◆ **Activity**: Your reply should hold only the lines from the records below where "ellipse" occurs.

Data excerpts:
☆ ☆ ☆ ☆
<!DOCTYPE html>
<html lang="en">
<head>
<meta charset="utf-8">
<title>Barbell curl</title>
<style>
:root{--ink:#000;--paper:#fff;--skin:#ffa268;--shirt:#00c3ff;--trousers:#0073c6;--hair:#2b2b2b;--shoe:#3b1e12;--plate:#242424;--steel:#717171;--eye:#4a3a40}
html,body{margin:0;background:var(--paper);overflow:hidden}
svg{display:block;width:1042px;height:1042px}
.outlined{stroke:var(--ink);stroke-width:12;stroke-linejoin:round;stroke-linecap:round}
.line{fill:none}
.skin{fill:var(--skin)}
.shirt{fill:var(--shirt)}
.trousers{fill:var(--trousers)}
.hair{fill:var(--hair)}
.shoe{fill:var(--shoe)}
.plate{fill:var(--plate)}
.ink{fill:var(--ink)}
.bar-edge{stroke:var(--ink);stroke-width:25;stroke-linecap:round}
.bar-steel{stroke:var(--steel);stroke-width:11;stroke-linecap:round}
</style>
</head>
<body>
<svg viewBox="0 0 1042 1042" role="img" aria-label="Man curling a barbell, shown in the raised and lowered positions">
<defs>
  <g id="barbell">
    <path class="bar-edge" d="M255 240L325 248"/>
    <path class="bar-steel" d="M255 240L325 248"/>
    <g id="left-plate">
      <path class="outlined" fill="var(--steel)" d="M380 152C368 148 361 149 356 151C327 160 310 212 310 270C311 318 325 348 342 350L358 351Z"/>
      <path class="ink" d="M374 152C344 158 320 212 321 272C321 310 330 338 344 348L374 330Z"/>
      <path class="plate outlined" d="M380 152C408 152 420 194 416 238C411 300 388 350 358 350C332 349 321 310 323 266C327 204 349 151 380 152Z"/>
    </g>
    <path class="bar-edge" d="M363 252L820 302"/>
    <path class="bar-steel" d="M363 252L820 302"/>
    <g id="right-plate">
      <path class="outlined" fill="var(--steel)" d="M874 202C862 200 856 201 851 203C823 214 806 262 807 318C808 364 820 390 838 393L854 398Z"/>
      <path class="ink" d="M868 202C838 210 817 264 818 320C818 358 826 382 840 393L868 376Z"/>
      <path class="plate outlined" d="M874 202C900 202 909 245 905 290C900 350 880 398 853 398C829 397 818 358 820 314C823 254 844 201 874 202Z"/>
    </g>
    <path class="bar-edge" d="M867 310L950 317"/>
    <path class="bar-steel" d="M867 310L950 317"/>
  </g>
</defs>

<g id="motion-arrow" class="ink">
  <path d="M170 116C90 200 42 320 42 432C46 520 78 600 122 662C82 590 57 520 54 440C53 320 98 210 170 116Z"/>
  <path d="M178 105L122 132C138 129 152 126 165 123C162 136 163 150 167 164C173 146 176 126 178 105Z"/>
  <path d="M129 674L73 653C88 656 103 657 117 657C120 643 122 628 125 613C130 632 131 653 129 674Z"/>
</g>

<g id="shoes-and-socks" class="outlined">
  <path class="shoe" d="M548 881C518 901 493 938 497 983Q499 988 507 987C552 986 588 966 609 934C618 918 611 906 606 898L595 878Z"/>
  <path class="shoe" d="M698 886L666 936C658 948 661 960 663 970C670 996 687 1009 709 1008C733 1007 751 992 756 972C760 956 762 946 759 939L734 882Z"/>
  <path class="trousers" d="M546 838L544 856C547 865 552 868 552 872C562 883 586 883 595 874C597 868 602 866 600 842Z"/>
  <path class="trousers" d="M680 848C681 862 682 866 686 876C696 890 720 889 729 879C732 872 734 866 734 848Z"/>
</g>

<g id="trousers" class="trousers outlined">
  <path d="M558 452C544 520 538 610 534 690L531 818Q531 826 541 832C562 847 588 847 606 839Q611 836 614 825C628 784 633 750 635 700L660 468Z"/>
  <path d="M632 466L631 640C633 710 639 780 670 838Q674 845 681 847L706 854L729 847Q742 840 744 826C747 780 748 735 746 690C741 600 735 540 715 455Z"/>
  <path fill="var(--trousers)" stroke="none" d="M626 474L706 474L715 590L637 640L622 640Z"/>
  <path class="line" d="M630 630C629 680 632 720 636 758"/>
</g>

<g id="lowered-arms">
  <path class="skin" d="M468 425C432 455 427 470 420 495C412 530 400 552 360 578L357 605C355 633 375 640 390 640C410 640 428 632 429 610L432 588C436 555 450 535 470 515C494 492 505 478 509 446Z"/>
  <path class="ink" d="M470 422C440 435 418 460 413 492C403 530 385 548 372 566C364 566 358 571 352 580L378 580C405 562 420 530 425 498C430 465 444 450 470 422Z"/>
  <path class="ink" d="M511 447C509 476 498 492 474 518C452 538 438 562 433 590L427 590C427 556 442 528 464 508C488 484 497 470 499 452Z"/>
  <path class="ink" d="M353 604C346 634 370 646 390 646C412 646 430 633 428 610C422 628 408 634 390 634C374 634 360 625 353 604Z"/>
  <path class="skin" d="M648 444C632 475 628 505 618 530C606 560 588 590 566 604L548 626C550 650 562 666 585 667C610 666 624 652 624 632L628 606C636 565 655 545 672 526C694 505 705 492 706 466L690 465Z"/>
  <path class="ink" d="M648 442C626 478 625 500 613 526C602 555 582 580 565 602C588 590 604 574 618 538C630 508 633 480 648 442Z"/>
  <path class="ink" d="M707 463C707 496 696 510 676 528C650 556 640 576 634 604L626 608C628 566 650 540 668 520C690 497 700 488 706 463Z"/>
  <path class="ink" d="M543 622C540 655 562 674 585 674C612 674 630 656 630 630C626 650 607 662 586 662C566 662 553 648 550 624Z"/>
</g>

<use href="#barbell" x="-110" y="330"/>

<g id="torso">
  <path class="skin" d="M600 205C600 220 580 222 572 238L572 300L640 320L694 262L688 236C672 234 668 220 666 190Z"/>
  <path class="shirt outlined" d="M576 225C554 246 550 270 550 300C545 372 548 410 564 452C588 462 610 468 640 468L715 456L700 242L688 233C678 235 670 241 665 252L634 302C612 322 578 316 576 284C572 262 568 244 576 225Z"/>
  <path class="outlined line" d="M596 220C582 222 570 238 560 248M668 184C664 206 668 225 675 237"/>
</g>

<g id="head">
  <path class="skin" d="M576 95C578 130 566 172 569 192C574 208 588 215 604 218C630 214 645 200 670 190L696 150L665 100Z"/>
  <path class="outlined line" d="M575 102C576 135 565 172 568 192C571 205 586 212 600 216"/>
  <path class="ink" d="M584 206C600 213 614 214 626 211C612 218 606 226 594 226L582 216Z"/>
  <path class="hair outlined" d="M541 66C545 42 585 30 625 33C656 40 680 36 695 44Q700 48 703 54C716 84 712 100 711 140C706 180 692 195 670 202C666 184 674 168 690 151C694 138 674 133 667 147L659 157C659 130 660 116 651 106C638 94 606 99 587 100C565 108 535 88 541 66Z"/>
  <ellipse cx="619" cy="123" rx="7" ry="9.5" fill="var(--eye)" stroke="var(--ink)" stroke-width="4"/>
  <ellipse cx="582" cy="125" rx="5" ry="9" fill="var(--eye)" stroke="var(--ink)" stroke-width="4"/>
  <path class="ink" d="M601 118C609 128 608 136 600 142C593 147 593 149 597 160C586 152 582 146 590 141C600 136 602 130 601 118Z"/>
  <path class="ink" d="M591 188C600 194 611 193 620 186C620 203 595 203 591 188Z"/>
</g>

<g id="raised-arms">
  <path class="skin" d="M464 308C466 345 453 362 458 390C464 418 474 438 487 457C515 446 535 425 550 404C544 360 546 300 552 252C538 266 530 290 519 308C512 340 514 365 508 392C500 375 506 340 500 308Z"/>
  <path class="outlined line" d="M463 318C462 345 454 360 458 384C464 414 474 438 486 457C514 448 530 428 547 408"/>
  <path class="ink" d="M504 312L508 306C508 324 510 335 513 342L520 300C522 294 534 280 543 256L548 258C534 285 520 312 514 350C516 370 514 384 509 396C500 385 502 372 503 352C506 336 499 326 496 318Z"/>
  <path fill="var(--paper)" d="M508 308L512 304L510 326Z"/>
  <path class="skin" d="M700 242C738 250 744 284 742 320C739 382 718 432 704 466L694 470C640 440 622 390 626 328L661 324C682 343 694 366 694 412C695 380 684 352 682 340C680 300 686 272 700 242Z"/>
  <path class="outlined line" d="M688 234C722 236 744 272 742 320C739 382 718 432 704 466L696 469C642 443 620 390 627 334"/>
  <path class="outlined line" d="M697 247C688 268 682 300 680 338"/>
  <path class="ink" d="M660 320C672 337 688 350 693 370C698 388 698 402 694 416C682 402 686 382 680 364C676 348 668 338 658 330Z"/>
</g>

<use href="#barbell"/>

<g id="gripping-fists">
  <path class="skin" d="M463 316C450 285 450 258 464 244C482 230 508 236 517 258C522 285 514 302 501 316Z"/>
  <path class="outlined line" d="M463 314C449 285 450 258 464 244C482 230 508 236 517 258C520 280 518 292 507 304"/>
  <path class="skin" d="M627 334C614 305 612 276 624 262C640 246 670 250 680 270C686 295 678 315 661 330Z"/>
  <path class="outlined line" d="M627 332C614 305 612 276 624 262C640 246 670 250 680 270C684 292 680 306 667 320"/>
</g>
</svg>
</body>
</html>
☆ ☆ ☆ ☆
◆ **Exercise output**:
  <ellipse cx="619" cy="123" rx="7" ry="9.5" fill="var(--eye)" stroke="var(--ink)" stroke-width="4"/>
  <ellipse cx="582" cy="125" rx="5" ry="9" fill="var(--eye)" stroke="var(--ink)" stroke-width="4"/>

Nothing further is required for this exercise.